This month’s radio is our pristine 1934 Wards Airline Tabletop radio. Part of the radio’s most striking quality is its exterior. Wood cabinet units- radios and phonographs alike- hold such a beauty because they are able to wear history with ease yet can be re-finished to luxury. We thought we would take a moment to capture a brief history of wooden cabinets and pinpoint some of their most outstanding attributes.
A majority of our level 1 restorations are wooden cabinets most notably because of their resilience. Unlike bakelite units which wear and tear much more visibly, wooden cabinets are more malleable to “damages”. This allows more wooden cabinets to survive the test of time. Wood console units can be stripped and re-stained to look as if you were purchasing this unit for the first time, as can the tabletop units. They were the Cadillac of the American household during their heyday and they have remained as such as they grow into vintage or antique.
Radios were first produced using wood in the United States during World War I. Around this time the first nationwide radio networks were developed. Companies such as American Telephone & Telegraph, Radio Corporation of America (RCA), and General Electric knew their newly invented software was going to need hardware resulting in the addition of wood. Atwater Kent was one of the first companies to pioneer the “breadboard” in the 1920’s. The breadboard radios arranged the tubes and coinciding components on a wooden board to create a “unit”.

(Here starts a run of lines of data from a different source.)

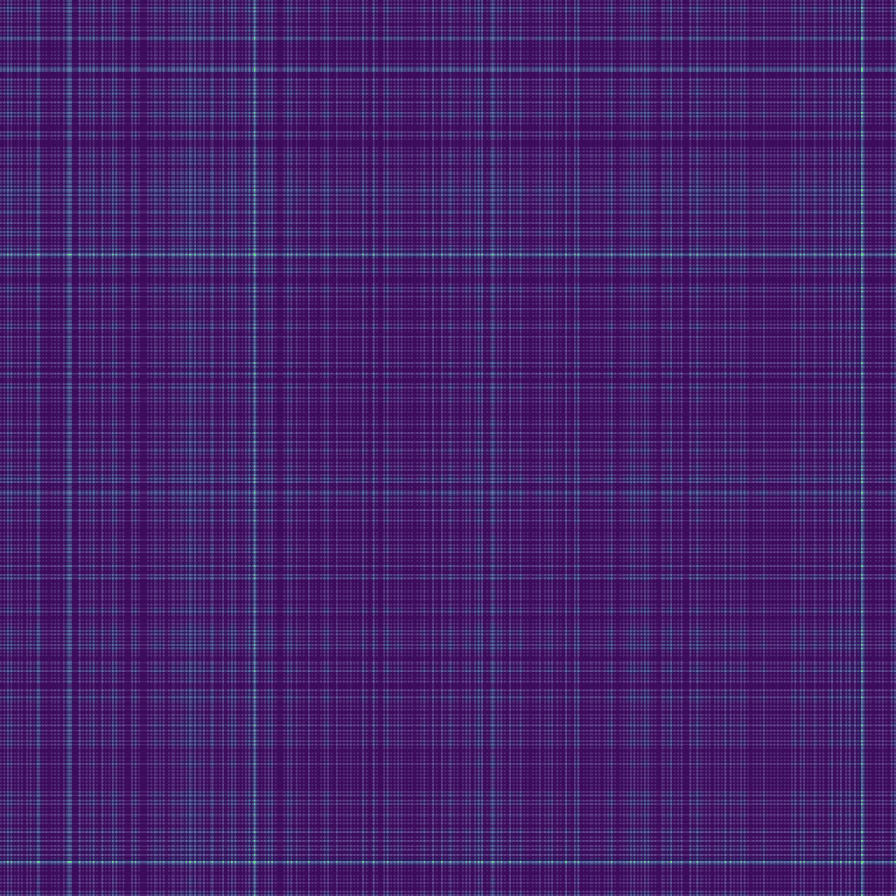
Give the GLSL for this pattern, as a Shadertoy shader.

```glsl
const float CELLS = 512.0;        // thread slots across and down
const float LIT_SHARE = 0.4472;   // share of slots holding a thread
const float SLIP_JITTER = 0.10;   // irregular spacing of threads
const float STRENGTH_STEP = 0.618034;
const float STRENGTH_JITTER = 0.40;
const float GAP_LEVEL = 0.30;
const float THIN_LEVEL = 0.50;
const float STRENGTH_RANGE = 0.60;
const float BAND_GAIN = 0.07;
const float ACCENT_LEVEL = 2.1;
const float FAINT_ACCENT_LEVEL = 1.15;
const float COOL_SPREAD = 4.0;    // width in slots of the tint blur
const int REACH = 3;              // neighbouring slots in the filter

const vec3 PLUM = vec3(0.235, 0.045, 0.36);
const vec3 VIOLET = vec3(0.31, 0.15, 0.45);
const vec3 LILAC = vec3(0.38, 0.27, 0.55);
const vec3 PALE = vec3(0.43, 0.40, 0.64);
const vec3 MINT = vec3(0.48, 0.80, 0.58);
const vec3 COOL_SHIFT = vec3(-0.07, 0.045, 0.0);

// Denser bands: centre and half width, as shares of the canvas
const vec2 BANDS[8] = vec2[8](
    vec2(0.012, 0.020), vec2(0.155, 0.035), vec2(0.221, 0.010), vec2(0.320, 0.030),
    vec2(0.424, 0.012), vec2(0.715, 0.020), vec2(0.820, 0.045), vec2(0.930, 0.022));

float hash(float n) {
    return fract(sin(n * 12.9898 + 4.1) * 43758.5);
}

float bandDensity(float t) {
    float density = 0.0;
    for (int i = 0; i < 8; i++) {
        float d = (t - BANDS[i].x) / BANDS[i].y;
        density = max(density, exp(-d * d));
    }
    return density;
}

float isSlot(float index, float target) {
    return 1.0 - step(0.5, abs(index - target));
}

float slotAmplitude(float index) {
    // Layered sines let the spacing drift between two and three slots
    float drift = 0.6 * sin(index * 0.031) + 0.4 * sin(index * 0.083 + 1.0);
    float phase = fract(index * LIT_SHARE + drift + SLIP_JITTER * hash(index + 311.0));
    float lit = 1.0 - step(LIT_SHARE, phase);

    float h = fract(index * STRENGTH_STEP + STRENGTH_JITTER * hash(index));
    float strength = THIN_LEVEL + STRENGTH_RANGE * h * h
                   + BAND_GAIN * bandDensity((index + 0.5) / CELLS);
    float amplitude = mix(GAP_LEVEL, strength, lit);

    float accent = isSlot(index, 145.0) + isSlot(index, 492.0);
    float faint = isSlot(index, 39.0) + isSlot(index, 281.0) + isSlot(index, 330.0);
    amplitude = mix(amplitude, FAINT_ACCENT_LEVEL, faint);
    return mix(amplitude, ACCENT_LEVEL, accent);
}

// Box-filtered amplitude along one axis: x = sharp, y = blurred for the tint
vec2 threadProfile(float t, float pixel) {
    float u = t * CELLS;
    float sharpWidth = min(pixel * CELLS, 2.0 * float(REACH));
    vec2 width = vec2(sharpWidth, max(sharpWidth, COOL_SPREAD));
    vec2 profile = vec2(0.0);
    for (int k = -REACH; k <= REACH; k++) {
        float index = floor(u) + float(k);
        vec2 left = max(u - 0.5 * width, vec2(index));
        vec2 right = min(u + 0.5 * width, vec2(index + 1.0));
        profile += slotAmplitude(index) * max(right - left, 0.0) / width;
    }
    return profile;
}

vec3 ramp(float v) {
    vec3 color = mix(PLUM, VIOLET, smoothstep(0.14, 0.27, v));
    color = mix(color, LILAC, smoothstep(0.27, 0.50, v));
    color = mix(color, PALE, smoothstep(0.50, 0.95, v));
    return mix(color, MINT, smoothstep(1.00, 2.00, v));
}

void mainImage(out vec4 fragColor, in vec2 fragCoord) {
    vec2 uv = fragCoord / iResolution.xy;
    vec2 pixel = 1.0 / iResolution.xy;

    // The same thread sequence runs rightward and downward
    vec2 warp = threadProfile(uv.x, pixel.x);
    vec2 weft = threadProfile(1.0 - uv.y, pixel.y);

    // Crossings multiply, so lines break into dots
    vec2 crossing = warp * weft;
    vec3 color = ramp(crossing.x);
    color += COOL_SHIFT * smoothstep(0.24, 0.34, crossing.y);
    fragColor = vec4(clamp(color, 0.0, 1.0), 1.0);
}
```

Soon after the breadboard, radio companies knew that they could capitalize on their units as entertainment, thus the cabinet was created to hide all the “guts”. The original cabinet radios were plain and simple with a wooden box formation. Following the plain start of cabinet radios, companies like Zenith took a polar opposite approach the new invention. The next wood cabinet models produced are still categorized today as some of the most lavish; the tombstone and the cathedral.
Radio cabinets continued to solely be manufactured in wood up until the 1940’s. By then small tabletop wood cabinet radios had expanded to the pinnacle console radios. The 1934 Stratosphere console radio manufactured by Zenith was sold for the same price as a Buick when it debuted; this console radio is still regarded as the most exquisite.
Once the Great Depression hit, companies started creating thermoplastic resins to create cheaper alternatives to wood cabinets. Bakelite and then Catalin were introduced and displaced wood in radio cabinet production. The thermoplastic options became the material of choice since it was cheaper and easier to mass produce these now common household items.
Before radio cabinets were produced with thermoplastic, radios were considered elite and often took on the role of a household centerpiece. Producing with plastic allowed for the radio industry to expand and gain more movement as a product. However, wood cabinets still hold this pristine, grandeur quality that makes them feel just as special as they did in their heyday.
This month’s featured radio is no exception. In addition to our Ward Airline tabletop radio we have Philco, Zenith, and Crosley units all produced from wood available for purchase on our Etsy shop. Interested in some of our wood cabinet restorations? Check out our Facebook photo albums.